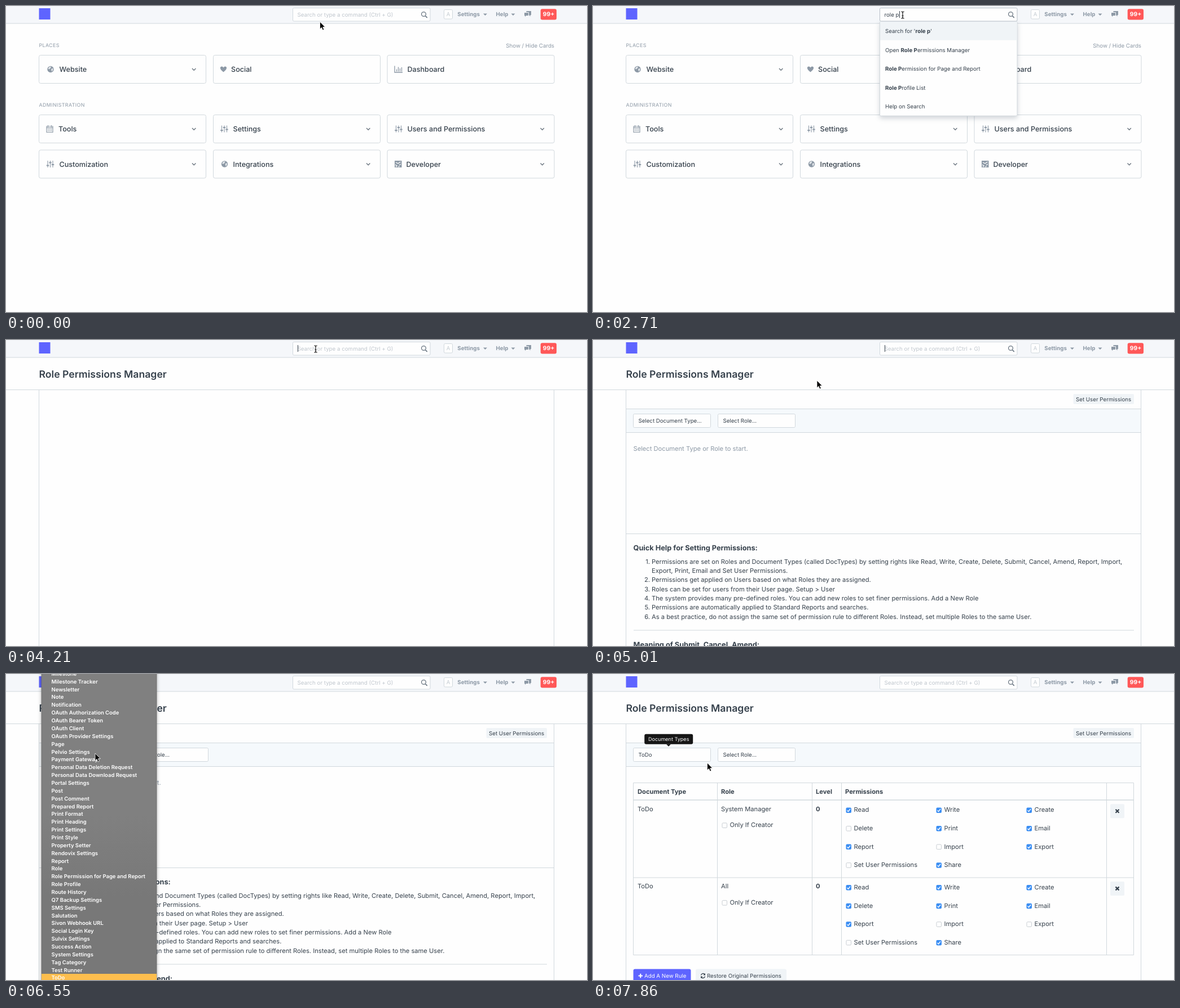
An HTML page that plays this animation: 1030x544 px, repeating every 8 s.

```html
<!DOCTYPE html>
<html lang="en">
<head>
<meta charset="utf-8">
<title>Role permissions</title>
<style>
html, body { margin: 0; width: 100%; height: 100%; overflow: hidden; background: #fefefe; }
svg { display: block; font-family: Inter, sans-serif; font-optical-sizing: none; text-rendering: geometricPrecision; }
.b { font-weight: 700; }
.s { font-weight: 600; }
.m { font-weight: 500; }
</style>
</head>
<body>
<svg id="stage" width="1030" height="544" viewBox="0 0 1030 544"></svg>
<script>
const LOOP = 8000, ROW = 13.86;
const INK = '#36414c', MUTED = '#8d99a6', LINE = '#d1d8dd', SMALL = 9.74, BODY = 11.16;
const stage = document.getElementById('stage');
const ruler = document.createElement('canvas').getContext('2d');
ruler.font = SMALL + 'px Inter, sans-serif';

// Drawing helpers: y of a text is the middle of its capitals.
const text = (x, y, s, size = BODY, fill = INK, more = '') =>
  `<text x="${x}" y="${y + size * .364}" font-size="${size}" fill="${fill}" ${more}>${s}</text>`;
const bold = (x, y, s, size = BODY) => text(x, y, s, size, INK, 'class="b"');
const box = (x, y, w, h, fill, stroke = 'none', r = 0, more = '') =>
  `<rect x="${x}" y="${y}" width="${w}" height="${h}" rx="${r}" fill="${fill}" stroke="${stroke}" ${more}/>`;
const fillPath = (d, fill) => `<path d="${d}" fill="${fill}"/>`;
const line = (d, stroke = LINE, w = 1) => `<path d="${d}" fill="none" stroke="${stroke}" stroke-width="${w}"/>`;
const at = (x, y, s) => `<g transform="translate(${x} ${y})">${s}</g>`;

const icons = {
  globe: `<circle r="5.7" fill="${MUTED}"/>` + fillPath('M-2-4.5L1-4.8L0-2L-2.5 0L-4.5-1ZM1-.5L4.5-2L4 2L2 4L1.5 1.5Z', '#e3e7eb'),
  heart: fillPath('M0 5C-8-1-6-5-3-5Q-1-5 0-3Q1-5 3-5C6-5 8-1 0 5Z', MUTED),
  chart: line('M-6.5-6V5.5H7.5M-3 4V0M0 4V-4M3 4V-1.5M6 4V-3.5', MUTED, 1.3),
  calendar: line('M-5.5-4.5H5.5V6H-5.5ZM-5.5-2H5.5M-3-6.5V-3M3-6.5V-3', MUTED, 1.2) +
    line('M-3.5 .5H4M-3.5 3.2H4', MUTED, 1.4).replace('/>', ' stroke-dasharray="1.6 1.2"/>'),
  sliders: line('M-4.5-6V6M0-6V6M4.5-6V6', MUTED, 1.1) + line('M-6.7 2.5H-2.3M-2.2-2.5H2.2M2.3 1H6.7', MUTED, 1.8),
  code: box(-6, -6, 12.5, 12, MUTED) + line('M-4-3L0-1L4.5-4M-5 1L-2 3L-4 5M2 2L5 0M0 5L3 4', '#fefefe', 1.3)
};

const card = (x, y, h, label, icon, iconX, textX, opens = true) =>
  box(x + .5, y + .5, 296, h, '#fefefe', LINE, 3) + at(iconX, y + 25.5, icons[icon]) +
  text(textX, y + 25.5, label, 12.6, INK, 'class="m"') +
  (opens ? line(`M${x + 272} ${y + 24}l3.2 3.2 3.2-3.2`, '#6c7680', 1.4) : '');

const caps = (y, s) => text(58.5, y, s, 8.8, MUTED, 'letter-spacing=".42"');
const home = caps(70, 'PLACES') + caps(176, 'ADMINISTRATION') +
  text(972, 70, 'Show / Hide Cards', SMALL, MUTED, 'text-anchor="end"') +
  card(58, 87, 50, 'Website', 'globe', 79, 94.5) +
  card(367, 87, 50, 'Social', 'heart', 385.5, 399, false) +
  card(675.5, 87, 50, 'Dashboard', 'chart', 695.5, 711.5, false) +
  card(58, 193, 50, 'Tools', 'calendar', 77.5, 93) +
  card(367, 193, 50, 'Settings', 'sliders', 387, 402.5) +
  card(675.5, 193, 50, 'Users and Permissions', 'sliders', 696, 711.5) +
  card(58, 255.5, 50, 'Customization', 'sliders', 78.5, 94.5) +
  card(367, 255.5, 50, 'Integrations', 'globe', 387.5, 402.5) +
  card(675.5, 255.5, 50, 'Developer', 'code', 695, 709.5);

const navbar = box(0, 0, 1030, 31, '#f5f7fa') + line('M0 31H1030') +
  box(58.5, 4, 20, 20, '#5e64ff') +
  box(776.5, 6.5, 15, 16.5, '#fefefe', LINE, 2) + text(784, 15, 'A', 9.6, '#c5ccd3', 'text-anchor="middle"') +
  text(800.3, 14.5, 'Settings', 9.8, MUTED, 'class="b"') +
  text(868.5, 14.5, 'Help', 9.8, MUTED, 'class="b"') +
  fillPath('M846 13.5h7l-3.5 3.5zM895.5 13.5h7l-3.5 3.5z', MUTED) +
  fillPath('M922.5 9h8.5v7h-1.5v2.5l-2.5-2.5h-4.5z', MUTED) +
  `<path d="M918.5 11.5h8v6h-4.5l-2.5 2.5v-2.5h-1z" fill="${MUTED}" stroke="#f5f7fa"/>` +
  box(947.7, 5.2, 28.3, 19.2, '#ff5858', 'none', 3) + text(962, 14.7, '99+', 10.3, '#fff', 'class="b" text-anchor="middle"');

const pageHead = text(58.5, 60.4, 'Role Permissions Manager', 17.65, INK, 'class="s"') +
  line('M0 88.5H1030M58.5 89V544M971.5 89V544');

const field = (x, s) => box(x + .5, 131.5, 137, 24, '#fefefe', LINE, 2) + text(x + 9.5, 143, s, 9.7);
const filters = type => box(851.5, 96, 107.5, 18, '#f0f4f7', 'none', 2) + text(856, 105, 'Set User Permissions', SMALL) +
  box(59, 123, 912, 41, '#f5f9fc') + line('M59 122.5H971M59 164.5H971') +
  field(71, type) + field(221, 'Select Role...');

const helpLines = [
  '1.Permissions are set on Roles and Document Types (called DocTypes) by setting rights like Read, Write, Create, Delete, Submit, Cancel, Amend, Report, Import,',
  'Export, Print, Email and Set User Permissions.',
  '2.Permissions get applied on Users based on what Roles they are assigned.',
  '3.Roles can be set for users from their User page. Setup &gt; User',
  '4.The system provides many pre-defined roles. You can add new roles to set finer permissions. Add a New Role',
  '5.Permissions are automatically applied to Standard Reports and searches.',
  '6.As a best practice, do not assign the same set of permission rule to different Roles. Instead, set multiple Roles to the same User.'
];
const help = text(71.5, 193, 'Select Document Type or Role to start.', BODY, MUTED) +
  line('M59 344.5H971M72 516H959') + bold(71.5, 369.5, 'Quick Help for Setting Permissions:', 12.75) +
  helpLines.map((s, i) => {
    const y = 393.7 + i * 16.3, [, number, body] = s.match(/^(\d\.)?(.*)/);
    return text(104, y, body) + (number ? text(101, y, number, BODY, INK, 'text-anchor="end"') : '');
  }).join('') + bold(71.5, 541, 'Meaning of Submit, Cancel, Amend:', 12.75);

const check = (x, y, s, on) =>
  (on ? box(x, y - 4, 9.5, 9.5, '#3b8ef3', 'none', 2) + line(`M${x + 2} ${y + 1}l2 2 3.6-4.5`, '#fff', 1.4)
      : box(x + .5, y - 3.5, 8.5, 8.5, '#fefefe', '#c9ced3', 1.5)) + text(x + 14, y, s);
const rights = ['Read', 'Write', 'Create', 'Delete', 'Print', 'Email', 'Report', 'Import', 'Export', 'Set User Permissions', 'Share'];
const rule = (y, role, off) => text(79, y, 'ToDo') + text(227, y, role) + bold(395, y, '0') +
  check(228.5, y + 28.7, 'Only If Creator', false) +
  rights.map((s, i) => check(448.5 + i % 3 * 160, y + 1.7 + Math.floor(i / 3) * 32.6, s, !off.includes(s))).join('') +
  box(917, y - 8.5, 25, 25, '#f0f4f7', 'none', 2) + line(`M926.5 ${y + 1}l6 6m0-6l-6 6`, INK, 2.2);
const table = line('M71.5 193.5H958.5V499.5H71.5ZM220.5 193V500M388.5 193V500M440.5 193V500M910.5 193V500M71 362H959') +
  line('M71 224H959', LINE, 1.7) +
  bold(79, 209, 'Document Type') + bold(227, 209, 'Role') + bold(395, 209, 'Level') + bold(447, 209, 'Permissions') +
  rule(239.7, 'System Manager', ['Delete', 'Import', 'Set User Permissions']) +
  rule(377.4, 'All', ['Import', 'Export', 'Set User Permissions']) +
  box(71.5, 524.5, 102, 24, '#5e64ff', 'none', 3) + line('M80.5 536.5h7.5m-3.75-3.75v7.5', '#fff', 2) +
  text(91, 536.5, 'Add A New Rule', SMALL, '#fff') +
  box(182, 524.5, 161, 24, '#f0f4f7', 'none', 3) + text(202, 536.5, 'Restore Original Permissions', SMALL) +
  line('M191.5 535.5a3.6 3.6 0 0 1 6.5-1.5m.5 3.5a3.6 3.6 0 0 1-6.5 1.5', INK, 1.4) +
  fillPath('M199 532v3.5h-3.5zM191 541v-3.5h3.5z', INK);

const tooltip = box(91.2, 106.8, 86, 18, '#161616', 'none', 3) + fillPath('M130 124.7h8l-4 4z', '#161616') +
  text(134.2, 115.8, 'Document Types', 9.05, '#fff', 'text-anchor="middle"');

const firstTypes = ('Select Document Type...|About Us Settings|Activity Log|Address|Address Template|Assignment Rule|' +
  'Auto Email Report|Auto Repeat|Blog Category|Blog Post|Blog Settings|Blogger|Bolvendar Settings|Bulk Update|' +
  'Calendar View|Chat Message|Chat Profile|Chat Room|Chat Token|Comment|Communication|Contact|Contact Us Settings|' +
  'Country|Currency|Custom DocPerm|Custom Field|Custom Role|Custom Script|Customize Form').split('|');
const lastTypes = ('Language|Letter Head|List Filter|Milestone|Milestone Tracker|Newsletter|Note|Notification|' +
  'OAuth Authorization Code|OAuth Bearer Token|OAuth Client|OAuth Provider Settings|Page|Pelvio Settings|' +
  'Payment Gateway|Personal Data Deletion Request|Personal Data Download Request|Portal Settings|Post|Post Comment|' +
  'Prepared Report|Print Format|Print Heading|Print Settings|Print Style|Property Setter|Rendovix Settings|Report|Role|' +
  'Role Permission for Page and Report|Role Profile|Route History|Q7 Backup Settings|SMS Settings|Salutation|' +
  'Sivon Webhook URL|Social Login Key|Sulvix Settings|Success Action|System Settings|Tag Category|Test Runner|ToDo').split('|');

const shade = '<linearGradient id="shade" x2="0" y2="1"><stop offset=".45" stop-color="#808080"/><stop offset=".7" stop-color="#787878"/></linearGradient>';
function popup(top, firstY, rows, selected, opacity) {
  return `<g opacity="${opacity}">` + shade +
    box(63, top, 204, 570 - top, 'url(#shade)', '#6a6a6a', 4, 'stroke-width=".8" style="filter:drop-shadow(0 1px 3px rgba(0,0,0,.3))"') +
    box(63, firstY + selected * ROW - 7, 204, 14, '#fdbe4e') +
    rows.map((s, i) => text(80.5, firstY + i * ROW, s, 9.47, '#fff', 'class="s"')).join('') +
    (top > 0 ? line('M68 143l2.3 2.5 4.5-6', '#fff', 1.4) : '') + '</g>';
}
function typePopup(t) {
  if (t < 5740 || t >= 7680) return '';
  if (t < 6400) return popup(131, 142.5, firstTypes, 0, 1);
  const rows = t < 6550 ? lastTypes.slice(0, -2) : lastTypes;
  const opacity = t < 7390 ? 1 : t < 7510 ? .78 : .3;
  return popup(-10, 540 - (rows.length - 1) * ROW, rows, rows.length - 1, opacity);
}

// Text in the search field over time.
const typing = [[1990, 'r'], [2110, 'ro'], [2230, 'rol'], [2350, 'role'], [2470, 'role '],
  [2710, 'role p'], [2825, 'role per'], [2940, 'role perm'], [3055, 'role permi'], [4010, '']];
const latest = (steps, t) => steps.filter(step => step[0] <= t).pop();

function suggestions(query) {
  if (!query) return ['Help on Search'];
  const found = query.length < 6 ? ['Role List', 'Role Profile List', 'New Role']
    : ['Open Role Permissions Manager', 'Role Permission for Page and Report'];
  if (query === 'role p') found.push('Role Profile List');
  const mark = s => s.replace(new RegExp(query.trim(), 'i'), '<tspan class="b">$&</tspan>');
  return [`Search for '<tspan class="b">${query}</tspan>'`, ...found.map(mark), 'Help on Search'];
}

function search(t) {
  const query = (latest(typing, t) || [0, ''])[1];
  const focused = t >= 680 && t < 4010;
  const caretOn = [[680, 1160], [1670, 3620], [4010, 4590], [5010, 5474]].some(([a, b]) => t >= a && t < b);
  const caretX = 517.5 + Math.round(ruler.measureText(query).width);
  let out = '';
  if (t >= 800 && t < 4010) {
    const items = suggestions(query), selected = t >= 3170 ? 1 : 0;
    out += box(508.5, 27, 243.5, items.length * 33.5 + .8, '#fefefe', LINE, 2, 'style="filter:drop-shadow(0 4px 4px rgba(30,50,70,.2))"') +
      box(509, 27.3 + selected * 33.5, 242.5, 33.5, '#f0f4f7') +
      items.map((s, i) => text(518, 44.5 + i * 33.5, s, SMALL)).join('');
  }
  return out + box(508.5, 3.5, 243.5, 23.5, '#fefefe', focused ? '#b5bdc6' : LINE, 2) +
    (query ? text(516.5, 15, query, SMALL) : text(516.5, 15, 'Search or type a command (Ctrl + G)', SMALL, '#c0c7ce')) +
    '<circle cx="740.5" cy="14.5" r="3.9" fill="none" stroke="#687480" stroke-width="1.3"/>' +
    line('M743.3 17.5l3.4 3.4', '#687480', 1.7) +
    (caretOn ? line(`M${caretX} 9V21`, INK) : '');
}

const pointer = '<path d="M0 0V13L3 10.3L5 15L7.3 14L5.3 9.5H9.3Z" fill="#000" stroke="#fff" stroke-width=".8"/>';
const beamPath = 'M-2.7-6Q0-6 0-4.5Q0-6 2.7-6M0-4.5V4.5M-2.7 6Q0 6 0 4.5Q0 6 2.7 6M-1.5 1.5H1.5';
const beam = line(beamPath, '#fff', 2.4) + line(beamPath, '#111', 1.2);
const moves = [[0, 556.5, 28], [110, 551.5, 20.5, beam], [320, 549, 16, beam], [5010, 397, 72], [5126, 296, 104],
  [5242, 212, 129], [5358, 170, 139], [5474, 158, 141], [7680, 188, 146], [7860, 202.5, 158]];
function cursor(t) {
  const [, x, y, shape = pointer] = latest(moves, t);
  return at(x, y, shape);
}

function scene(t) {
  let page = home;
  if (t >= 4210) page = pageHead;
  if (t >= 4410) page += filters(t < 7680 ? 'Select Document Type...' : 'ToDo') + (t < 7860 ? help : table);
  if (t >= 5590) page += tooltip;
  return page + navbar + search(t) + typePopup(t) + cursor(t);
}

let shown = '';
function tick() {
  const next = scene(performance.now() % LOOP);
  if (next !== shown) stage.innerHTML = shown = next;
  requestAnimationFrame(tick);
}
tick();
</script>
</body>
</html>
```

------

WORK ORDER: Locate the lines above that contain "middle" and copy them.

ANSWER TO THE PROBLEM:
// Drawing helpers: y of a text is the middle of its capitals.
  box(776.5, 6.5, 15, 16.5, '#fefefe', LINE, 2) + text(784, 15, 'A', 9.6, '#c5ccd3', 'text-anchor="middle"') +
  box(947.7, 5.2, 28.3, 19.2, '#ff5858', 'none', 3) + text(962, 14.7, '99+', 10.3, '#fff', 'class="b" text-anchor="middle"');
  text(134.2, 115.8, 'Document Types', 9.05, '#fff', 'text-anchor="middle"');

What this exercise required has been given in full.